BEGIN RECORD EXCERPTS
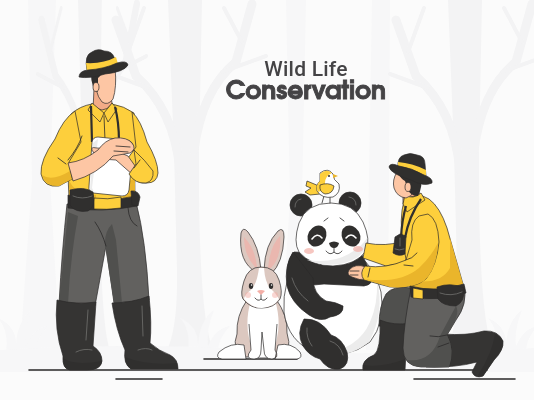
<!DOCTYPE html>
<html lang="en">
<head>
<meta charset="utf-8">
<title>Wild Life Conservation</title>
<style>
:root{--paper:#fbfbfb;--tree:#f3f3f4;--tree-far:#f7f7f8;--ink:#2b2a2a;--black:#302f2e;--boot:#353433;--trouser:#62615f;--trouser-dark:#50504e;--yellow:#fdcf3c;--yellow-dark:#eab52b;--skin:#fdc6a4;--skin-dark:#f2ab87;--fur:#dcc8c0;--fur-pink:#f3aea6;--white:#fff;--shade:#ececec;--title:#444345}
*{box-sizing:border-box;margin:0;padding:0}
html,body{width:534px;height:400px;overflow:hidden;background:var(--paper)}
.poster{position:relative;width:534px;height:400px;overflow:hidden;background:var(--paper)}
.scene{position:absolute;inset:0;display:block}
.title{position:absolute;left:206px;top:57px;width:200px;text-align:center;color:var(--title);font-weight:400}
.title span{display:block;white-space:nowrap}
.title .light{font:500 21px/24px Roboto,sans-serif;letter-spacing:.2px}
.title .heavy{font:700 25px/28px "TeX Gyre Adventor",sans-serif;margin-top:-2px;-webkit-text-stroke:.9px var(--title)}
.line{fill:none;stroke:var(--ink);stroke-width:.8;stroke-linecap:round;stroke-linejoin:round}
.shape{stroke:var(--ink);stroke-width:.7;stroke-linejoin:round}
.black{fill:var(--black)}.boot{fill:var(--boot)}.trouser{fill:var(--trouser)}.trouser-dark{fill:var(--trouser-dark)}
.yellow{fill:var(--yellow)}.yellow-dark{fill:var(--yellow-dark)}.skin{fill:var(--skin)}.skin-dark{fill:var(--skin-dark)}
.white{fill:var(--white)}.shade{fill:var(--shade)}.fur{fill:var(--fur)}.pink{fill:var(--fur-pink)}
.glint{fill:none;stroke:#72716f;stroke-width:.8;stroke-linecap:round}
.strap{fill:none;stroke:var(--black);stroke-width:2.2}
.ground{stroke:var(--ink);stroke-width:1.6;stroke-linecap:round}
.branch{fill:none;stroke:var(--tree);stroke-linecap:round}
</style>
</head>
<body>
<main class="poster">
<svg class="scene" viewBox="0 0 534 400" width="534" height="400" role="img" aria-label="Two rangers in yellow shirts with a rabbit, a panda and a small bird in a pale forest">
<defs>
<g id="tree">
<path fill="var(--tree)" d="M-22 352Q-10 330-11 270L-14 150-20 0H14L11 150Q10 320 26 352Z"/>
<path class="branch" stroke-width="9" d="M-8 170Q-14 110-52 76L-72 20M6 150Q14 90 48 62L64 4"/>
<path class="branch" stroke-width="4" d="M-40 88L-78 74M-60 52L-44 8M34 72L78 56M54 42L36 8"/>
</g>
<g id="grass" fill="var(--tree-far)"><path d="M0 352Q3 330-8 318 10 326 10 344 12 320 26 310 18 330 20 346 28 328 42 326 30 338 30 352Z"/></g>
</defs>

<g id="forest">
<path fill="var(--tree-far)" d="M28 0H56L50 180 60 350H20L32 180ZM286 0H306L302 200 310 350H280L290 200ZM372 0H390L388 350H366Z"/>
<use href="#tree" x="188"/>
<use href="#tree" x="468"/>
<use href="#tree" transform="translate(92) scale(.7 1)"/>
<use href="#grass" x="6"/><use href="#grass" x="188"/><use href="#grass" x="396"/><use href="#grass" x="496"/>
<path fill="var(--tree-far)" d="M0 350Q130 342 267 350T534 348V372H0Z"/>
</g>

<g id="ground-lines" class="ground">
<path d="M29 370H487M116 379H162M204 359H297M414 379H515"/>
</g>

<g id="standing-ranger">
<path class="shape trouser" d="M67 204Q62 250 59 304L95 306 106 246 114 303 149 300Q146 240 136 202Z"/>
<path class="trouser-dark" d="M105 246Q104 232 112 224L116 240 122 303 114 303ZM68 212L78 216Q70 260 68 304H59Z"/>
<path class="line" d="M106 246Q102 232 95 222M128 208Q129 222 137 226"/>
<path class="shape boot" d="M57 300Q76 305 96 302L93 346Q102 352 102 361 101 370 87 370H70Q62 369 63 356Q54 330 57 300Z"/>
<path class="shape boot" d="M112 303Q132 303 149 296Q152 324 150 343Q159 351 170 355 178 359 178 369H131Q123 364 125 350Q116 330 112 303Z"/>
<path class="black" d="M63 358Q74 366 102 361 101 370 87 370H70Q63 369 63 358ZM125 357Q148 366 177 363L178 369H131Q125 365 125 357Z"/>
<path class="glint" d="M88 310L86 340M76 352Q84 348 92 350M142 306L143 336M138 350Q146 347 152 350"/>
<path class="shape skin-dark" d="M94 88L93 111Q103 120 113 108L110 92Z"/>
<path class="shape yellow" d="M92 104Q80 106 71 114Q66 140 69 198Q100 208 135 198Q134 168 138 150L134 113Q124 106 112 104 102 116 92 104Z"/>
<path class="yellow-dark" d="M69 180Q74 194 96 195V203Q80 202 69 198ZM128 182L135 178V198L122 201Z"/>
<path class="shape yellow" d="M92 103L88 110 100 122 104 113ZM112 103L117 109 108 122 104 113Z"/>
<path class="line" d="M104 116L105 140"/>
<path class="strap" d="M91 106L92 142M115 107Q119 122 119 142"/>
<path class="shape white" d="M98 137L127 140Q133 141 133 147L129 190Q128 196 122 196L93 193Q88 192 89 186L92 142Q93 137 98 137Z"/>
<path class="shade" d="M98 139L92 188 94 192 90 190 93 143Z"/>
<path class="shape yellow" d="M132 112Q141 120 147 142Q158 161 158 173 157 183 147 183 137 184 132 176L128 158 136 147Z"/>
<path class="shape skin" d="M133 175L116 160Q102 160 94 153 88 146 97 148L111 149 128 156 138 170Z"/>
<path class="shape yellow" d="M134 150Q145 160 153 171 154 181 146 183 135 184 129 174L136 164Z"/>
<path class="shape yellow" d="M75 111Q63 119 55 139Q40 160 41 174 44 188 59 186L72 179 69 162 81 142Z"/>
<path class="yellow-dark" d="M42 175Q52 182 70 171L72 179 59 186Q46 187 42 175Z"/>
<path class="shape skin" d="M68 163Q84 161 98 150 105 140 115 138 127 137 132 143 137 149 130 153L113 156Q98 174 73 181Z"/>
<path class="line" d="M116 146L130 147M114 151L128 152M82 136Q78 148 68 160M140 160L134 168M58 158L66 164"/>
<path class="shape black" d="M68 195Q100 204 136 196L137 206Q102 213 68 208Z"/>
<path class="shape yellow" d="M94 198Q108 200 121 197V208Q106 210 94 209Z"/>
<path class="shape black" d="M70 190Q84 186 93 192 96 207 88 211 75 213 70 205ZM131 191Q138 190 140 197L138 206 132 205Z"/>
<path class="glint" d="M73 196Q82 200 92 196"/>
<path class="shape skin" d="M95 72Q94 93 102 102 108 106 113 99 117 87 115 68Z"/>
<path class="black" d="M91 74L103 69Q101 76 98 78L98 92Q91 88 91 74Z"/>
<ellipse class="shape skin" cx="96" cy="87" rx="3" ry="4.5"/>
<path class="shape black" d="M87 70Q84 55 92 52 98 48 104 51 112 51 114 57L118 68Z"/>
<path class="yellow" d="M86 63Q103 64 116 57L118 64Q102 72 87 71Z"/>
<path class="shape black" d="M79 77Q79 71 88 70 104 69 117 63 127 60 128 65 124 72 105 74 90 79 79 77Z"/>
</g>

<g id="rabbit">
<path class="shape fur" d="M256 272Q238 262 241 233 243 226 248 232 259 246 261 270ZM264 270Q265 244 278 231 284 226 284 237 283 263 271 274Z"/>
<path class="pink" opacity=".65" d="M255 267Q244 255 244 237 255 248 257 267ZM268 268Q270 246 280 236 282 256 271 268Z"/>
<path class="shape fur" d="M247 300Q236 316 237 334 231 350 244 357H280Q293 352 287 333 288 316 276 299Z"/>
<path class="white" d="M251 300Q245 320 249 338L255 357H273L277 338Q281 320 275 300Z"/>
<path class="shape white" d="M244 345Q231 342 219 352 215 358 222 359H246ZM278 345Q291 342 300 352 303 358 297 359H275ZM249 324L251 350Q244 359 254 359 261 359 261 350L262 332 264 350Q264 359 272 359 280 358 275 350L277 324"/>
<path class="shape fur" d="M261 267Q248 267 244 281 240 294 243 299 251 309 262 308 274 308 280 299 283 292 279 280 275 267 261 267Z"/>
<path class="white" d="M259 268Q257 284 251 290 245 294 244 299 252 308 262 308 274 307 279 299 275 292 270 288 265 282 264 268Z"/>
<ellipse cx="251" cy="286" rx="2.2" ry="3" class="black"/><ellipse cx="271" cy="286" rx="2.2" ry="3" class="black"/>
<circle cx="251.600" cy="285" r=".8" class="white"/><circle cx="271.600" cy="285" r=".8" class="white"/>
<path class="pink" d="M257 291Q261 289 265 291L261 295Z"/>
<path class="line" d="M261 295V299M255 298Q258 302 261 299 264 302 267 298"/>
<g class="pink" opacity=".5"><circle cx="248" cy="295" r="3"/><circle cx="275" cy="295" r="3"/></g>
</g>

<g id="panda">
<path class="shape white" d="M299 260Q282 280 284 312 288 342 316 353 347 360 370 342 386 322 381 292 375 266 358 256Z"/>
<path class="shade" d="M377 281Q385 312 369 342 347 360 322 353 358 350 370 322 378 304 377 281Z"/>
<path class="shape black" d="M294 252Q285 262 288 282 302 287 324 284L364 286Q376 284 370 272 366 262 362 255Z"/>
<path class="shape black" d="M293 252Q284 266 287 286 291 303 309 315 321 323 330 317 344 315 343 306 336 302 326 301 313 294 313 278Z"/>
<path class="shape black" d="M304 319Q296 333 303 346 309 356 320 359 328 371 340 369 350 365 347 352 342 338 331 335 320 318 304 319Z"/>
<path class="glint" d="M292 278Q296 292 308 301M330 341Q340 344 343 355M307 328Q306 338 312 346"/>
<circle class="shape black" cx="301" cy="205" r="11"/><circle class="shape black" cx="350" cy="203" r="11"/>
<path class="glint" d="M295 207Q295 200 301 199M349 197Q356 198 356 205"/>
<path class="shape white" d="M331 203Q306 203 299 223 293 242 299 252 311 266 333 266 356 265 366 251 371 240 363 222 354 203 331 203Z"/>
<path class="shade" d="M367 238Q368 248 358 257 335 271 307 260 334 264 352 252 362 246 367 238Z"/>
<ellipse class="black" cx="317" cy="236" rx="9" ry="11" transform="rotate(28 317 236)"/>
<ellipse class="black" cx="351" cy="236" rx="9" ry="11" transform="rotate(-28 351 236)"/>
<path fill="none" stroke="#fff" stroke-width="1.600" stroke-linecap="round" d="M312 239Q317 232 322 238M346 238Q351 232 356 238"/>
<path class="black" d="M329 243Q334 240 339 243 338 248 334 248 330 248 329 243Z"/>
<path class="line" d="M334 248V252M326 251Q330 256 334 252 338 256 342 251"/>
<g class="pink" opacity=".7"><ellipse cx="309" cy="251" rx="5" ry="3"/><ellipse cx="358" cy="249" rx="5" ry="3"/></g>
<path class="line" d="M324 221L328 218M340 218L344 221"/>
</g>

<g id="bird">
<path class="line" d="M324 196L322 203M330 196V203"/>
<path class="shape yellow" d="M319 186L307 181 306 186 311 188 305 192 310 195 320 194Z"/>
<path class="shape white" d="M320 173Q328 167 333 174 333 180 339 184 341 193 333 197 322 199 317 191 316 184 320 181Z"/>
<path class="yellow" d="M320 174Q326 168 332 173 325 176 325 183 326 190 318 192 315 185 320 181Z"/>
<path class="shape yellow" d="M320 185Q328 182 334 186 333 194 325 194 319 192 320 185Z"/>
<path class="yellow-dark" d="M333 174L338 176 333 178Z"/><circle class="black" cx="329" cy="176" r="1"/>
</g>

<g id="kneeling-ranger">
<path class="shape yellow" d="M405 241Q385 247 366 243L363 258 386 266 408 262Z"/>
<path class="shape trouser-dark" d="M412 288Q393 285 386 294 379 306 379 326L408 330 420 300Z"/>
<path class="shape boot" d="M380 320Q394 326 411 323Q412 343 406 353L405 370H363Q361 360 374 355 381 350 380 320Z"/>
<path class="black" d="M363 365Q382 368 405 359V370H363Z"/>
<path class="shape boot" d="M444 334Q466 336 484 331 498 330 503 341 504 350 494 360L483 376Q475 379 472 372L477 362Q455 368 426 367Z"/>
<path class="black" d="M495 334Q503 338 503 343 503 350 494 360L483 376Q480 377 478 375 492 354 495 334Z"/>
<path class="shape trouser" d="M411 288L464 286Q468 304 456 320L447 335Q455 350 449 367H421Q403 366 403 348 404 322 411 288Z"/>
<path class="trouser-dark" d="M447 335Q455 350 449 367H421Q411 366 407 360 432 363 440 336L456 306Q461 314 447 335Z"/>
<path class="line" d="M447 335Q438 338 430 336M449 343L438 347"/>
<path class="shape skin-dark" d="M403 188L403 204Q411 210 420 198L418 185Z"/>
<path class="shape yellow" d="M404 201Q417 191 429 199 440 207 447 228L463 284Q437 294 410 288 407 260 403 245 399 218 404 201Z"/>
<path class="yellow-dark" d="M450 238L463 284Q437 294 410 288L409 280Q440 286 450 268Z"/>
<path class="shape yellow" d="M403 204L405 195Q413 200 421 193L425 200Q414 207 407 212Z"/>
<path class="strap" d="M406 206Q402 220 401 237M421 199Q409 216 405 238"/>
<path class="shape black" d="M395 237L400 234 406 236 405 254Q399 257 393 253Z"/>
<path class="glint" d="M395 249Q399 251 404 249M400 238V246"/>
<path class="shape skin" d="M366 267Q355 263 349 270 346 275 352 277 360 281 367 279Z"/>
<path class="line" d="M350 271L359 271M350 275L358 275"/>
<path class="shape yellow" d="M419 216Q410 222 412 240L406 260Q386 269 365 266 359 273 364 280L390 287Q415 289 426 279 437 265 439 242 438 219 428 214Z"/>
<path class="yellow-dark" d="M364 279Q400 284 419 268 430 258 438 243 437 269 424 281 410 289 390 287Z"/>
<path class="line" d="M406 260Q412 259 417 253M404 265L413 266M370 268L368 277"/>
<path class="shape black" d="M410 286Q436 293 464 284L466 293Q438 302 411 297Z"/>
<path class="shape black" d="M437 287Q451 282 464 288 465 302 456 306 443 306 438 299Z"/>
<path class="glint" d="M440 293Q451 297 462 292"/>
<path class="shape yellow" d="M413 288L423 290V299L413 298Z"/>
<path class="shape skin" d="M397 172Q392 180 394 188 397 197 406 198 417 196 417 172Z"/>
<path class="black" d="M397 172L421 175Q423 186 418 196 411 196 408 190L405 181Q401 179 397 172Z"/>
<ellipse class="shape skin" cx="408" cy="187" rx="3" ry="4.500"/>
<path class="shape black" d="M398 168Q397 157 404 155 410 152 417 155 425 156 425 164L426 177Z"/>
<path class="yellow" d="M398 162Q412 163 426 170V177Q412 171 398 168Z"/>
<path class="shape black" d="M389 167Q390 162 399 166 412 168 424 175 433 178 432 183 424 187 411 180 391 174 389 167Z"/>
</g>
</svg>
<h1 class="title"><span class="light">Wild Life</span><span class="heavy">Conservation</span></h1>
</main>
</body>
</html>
END RECORD EXCERPTS
» **GOAL OF THE EXERCISE**
All lines above between those holding "238Q368 248 358" and "288Q393 285 386", inclusive, must be set down unchanged, and no other line may be included.

» **EXPECTED ANSWER**
<path class="shade" d="M367 238Q368 248 358 257 335 271 307 260 334 264 352 252 362 246 367 238Z"/>
<ellipse class="black" cx="317" cy="236" rx="9" ry="11" transform="rotate(28 317 236)"/>
<ellipse class="black" cx="351" cy="236" rx="9" ry="11" transform="rotate(-28 351 236)"/>
<path fill="none" stroke="#fff" stroke-width="1.600" stroke-linecap="round" d="M312 239Q317 232 322 238M346 238Q351 232 356 238"/>
<path class="black" d="M329 243Q334 240 339 243 338 248 334 248 330 248 329 243Z"/>
<path class="line" d="M334 248V252M326 251Q330 256 334 252 338 256 342 251"/>
<g class="pink" opacity=".7"><ellipse cx="309" cy="251" rx="5" ry="3"/><ellipse cx="358" cy="249" rx="5" ry="3"/></g>
<path class="line" d="M324 221L328 218M340 218L344 221"/>
</g>

<g id="bird">
<path class="line" d="M324 196L322 203M330 196V203"/>
<path class="shape yellow" d="M319 186L307 181 306 186 311 188 305 192 310 195 320 194Z"/>
<path class="shape white" d="M320 173Q328 167 333 174 333 180 339 184 341 193 333 197 322 199 317 191 316 184 320 181Z"/>
<path class="yellow" d="M320 174Q326 168 332 173 325 176 325 183 326 190 318 192 315 185 320 181Z"/>
<path class="shape yellow" d="M320 185Q328 182 334 186 333 194 325 194 319 192 320 185Z"/>
<path class="yellow-dark" d="M333 174L338 176 333 178Z"/><circle class="black" cx="329" cy="176" r="1"/>
</g>

<g id="kneeling-ranger">
<path class="shape yellow" d="M405 241Q385 247 366 243L363 258 386 266 408 262Z"/>
<path class="shape trouser-dark" d="M412 288Q393 285 386 294 379 306 379 326L408 330 420 300Z"/>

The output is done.